A lot can change in 18 months — especially if you’re Dance Gavin Dance. Since my last interview with the band in September 2009, the group has seen a number of lineup adjustments (most notably the return of original vocalist Jonny Craig and screamer Jon Mess), released a new album Downtown Battle Mountain II, and more recently, has been under heavy criticism for Craig’s now-infamous MacBook scam (in which the singer convinced fans to wire transfer hundreds of dollars in exchange for a laptop that was never delivered).
Given the current state of the music industry, it’s often hard to know if a band creates art, or if they’re a manufactured product designed to sell. Half of the time at shows, it’s hard to tell if a band is playing for real, or if they’re playing to pre-recorded tracks. The Chariot vocalist Josh Scogin agrees.
“We know so many bands that aren’t playing for real, it’s all tracks. I get it if you’re Britney Spears or Garth Brooks, then who cares. But our world, the punk rock/rock & roll world, trickling into that world– that sucks.”
I often wonder about the tipping point of bands. At what moment in any given successful band’s career — in conjunction with marketing, public relations, and relentless touring efforts — did they enter the forefront of public consciousness, and what caused it to happen? In other words, when does a band suddenly make it, and what straw broke the camel’s back in causing them to blow up? Underoath vocalist Spencer Chamberlain gives some insight.
What is the definition of a successful band? A band that graces the covers of mainstream magazines, or is success defined as consistent touring, playing in front of 20 kids per night? Trap Them vocalist Ryan McKenney has little concern for mainstream notoriety or association. His primary focus: hardcore bands that don’t give a fuck. “That’s what I identify with!” he exclaims. “That’s what I get excited about.”
A year ago this December, As Blood Runs Black posted a demo version of a song with a new vocalist, who ironically quit the band merely a few weeks after joining. Their next vocalist, who was introduced in February, left the band in August in the midst of a tour with Oceano. Despite being on their third vocalist this year, the members of As Blood Runs Black are pretty optimistic.
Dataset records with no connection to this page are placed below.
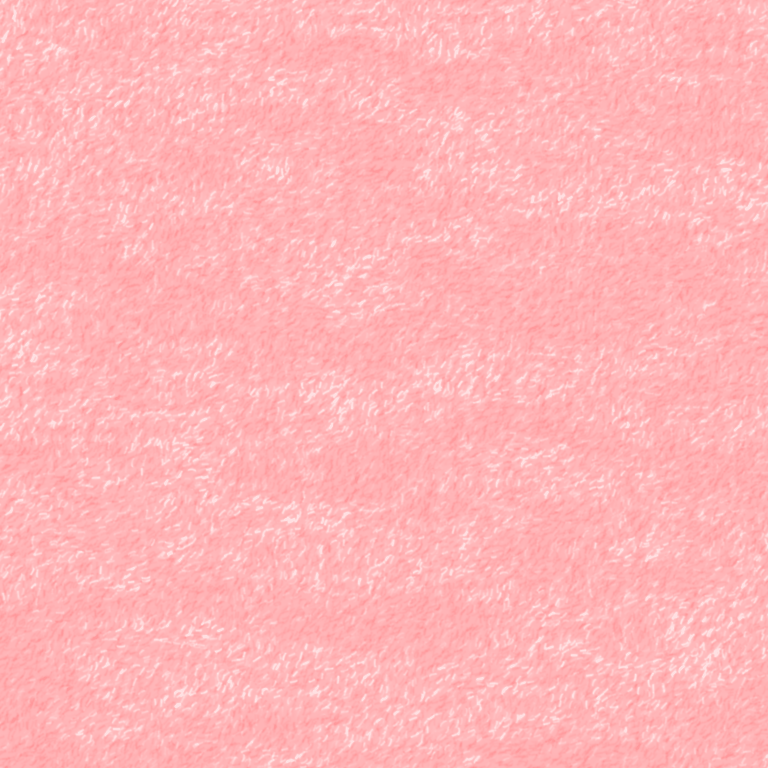
This texture is drawn by a Shadertoy shader. Its source:

```glsl
// Soft pink brushed fleece: short slanted fibres with pale, horizontally drawn patches.

const float CELLS = 112.0;          // fibre cells across the canvas
const int FIBRES_PER_CELL = 3;
const float FIBRE_HALF_LENGTH = 0.0046;
const float FIBRE_WIDTH = 0.0017;
const float MAIN_SLANT = 0.82;      // radians above the horizontal
const vec3 DEEP_PINK = vec3(1.0, 0.60, 0.61);
const vec3 PALE_PINK = vec3(1.0, 0.88, 0.885);

float hash(vec2 p) {
    return fract(sin(dot(p, vec2(127.1, 311.7))) * 43758.5453);
}

float valueNoise(vec2 p) {
    vec2 cell = floor(p);
    vec2 f = fract(p);
    f = f * f * (3.0 - 2.0 * f);
    float low = mix(hash(cell), hash(cell + vec2(1.0, 0.0)), f.x);
    float high = mix(hash(cell + vec2(0.0, 1.0)), hash(cell + 1.0), f.x);
    return mix(low, high, f.y);
}

float fbm(vec2 p) {
    float sum = 0.0;
    float weight = 0.5;
    for (int i = 0; i < 4; i++) {
        sum += weight * valueNoise(p);
        p = p * 2.03 + vec2(17.3, 9.1);
        weight *= 0.5;
    }
    return sum / 0.9375;
}

// Soft coverage of one slightly bent fibre centred on the origin
float fibre(vec2 p, float angle, float halfLength, float bend) {
    float c = cos(angle);
    float s = sin(angle);
    vec2 q = vec2(c * p.x + s * p.y, c * p.y - s * p.x);
    q.y += bend * q.x * q.x;
    float d = length(vec2(max(abs(q.x) - halfLength, 0.0), q.y)) / FIBRE_WIDTH;
    return exp(-d * d);
}

// Sum of light and dark fibres; highlight sets the strength of the light ones
float fibrePile(vec2 p, float slant, float highlight) {
    vec2 home = floor(p * CELLS);
    float sum = 0.0;
    for (int y = -1; y <= 1; y++) {
        for (int x = -1; x <= 1; x++) {
            for (int k = 0; k < FIBRES_PER_CELL; k++) {
                vec2 cell = home + vec2(x, y);
                vec2 seed = cell + float(k) * vec2(37.7, 71.3);
                vec2 centre = (cell + vec2(hash(seed + 0.13), hash(seed + 5.37))) / CELLS;
                float angle = slant + 1.3 * (hash(seed + 11.71) - 0.5);
                float halfLength = FIBRE_HALF_LENGTH * mix(0.5, 1.0, hash(seed + 19.19));
                float bend = 90.0 * (hash(seed + 23.41) - 0.5);
                float tone = highlight * pow(hash(seed + 31.83), 3.0) - 0.041;
                sum += tone * fibre(p - centre, angle, halfLength, bend);
            }
        }
    }
    return sum;
}

void mainImage(out vec4 fragColor, in vec2 fragCoord) {
    vec2 p = fragCoord / iResolution.y;

    // Broad patches and thin rows, both drawn out sideways
    float patches = smoothstep(0.28, 0.74, fbm(p * vec2(9.0, 25.0) + 3.7));
    float rows = valueNoise(p * vec2(12.0, 85.0) + 41.0) - 0.5;

    // Fibre direction drifts gently over the cloth
    float slant = MAIN_SLANT + 1.0 * (valueNoise(p * vec2(22.0, 34.0) + 8.3) - 0.5);

    float green = 0.712 + 0.012 * (patches - 0.5) + 0.014 * rows;
    green += fibrePile(p, slant, 0.10 + 0.13 * patches);

    float lightness = (green - DEEP_PINK.g) / (PALE_PINK.g - DEEP_PINK.g);
    fragColor = vec4(mix(DEEP_PINK, PALE_PINK, clamp(lightness, 0.0, 1.0)), 1.0);
}
```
“I’ve been in it through the long run, and there has been shit, after shit, after shit,” comments bassist Nick Stewart. “But when shit hits the fan, you gotta wash the walls. Good things come to those who persevere.”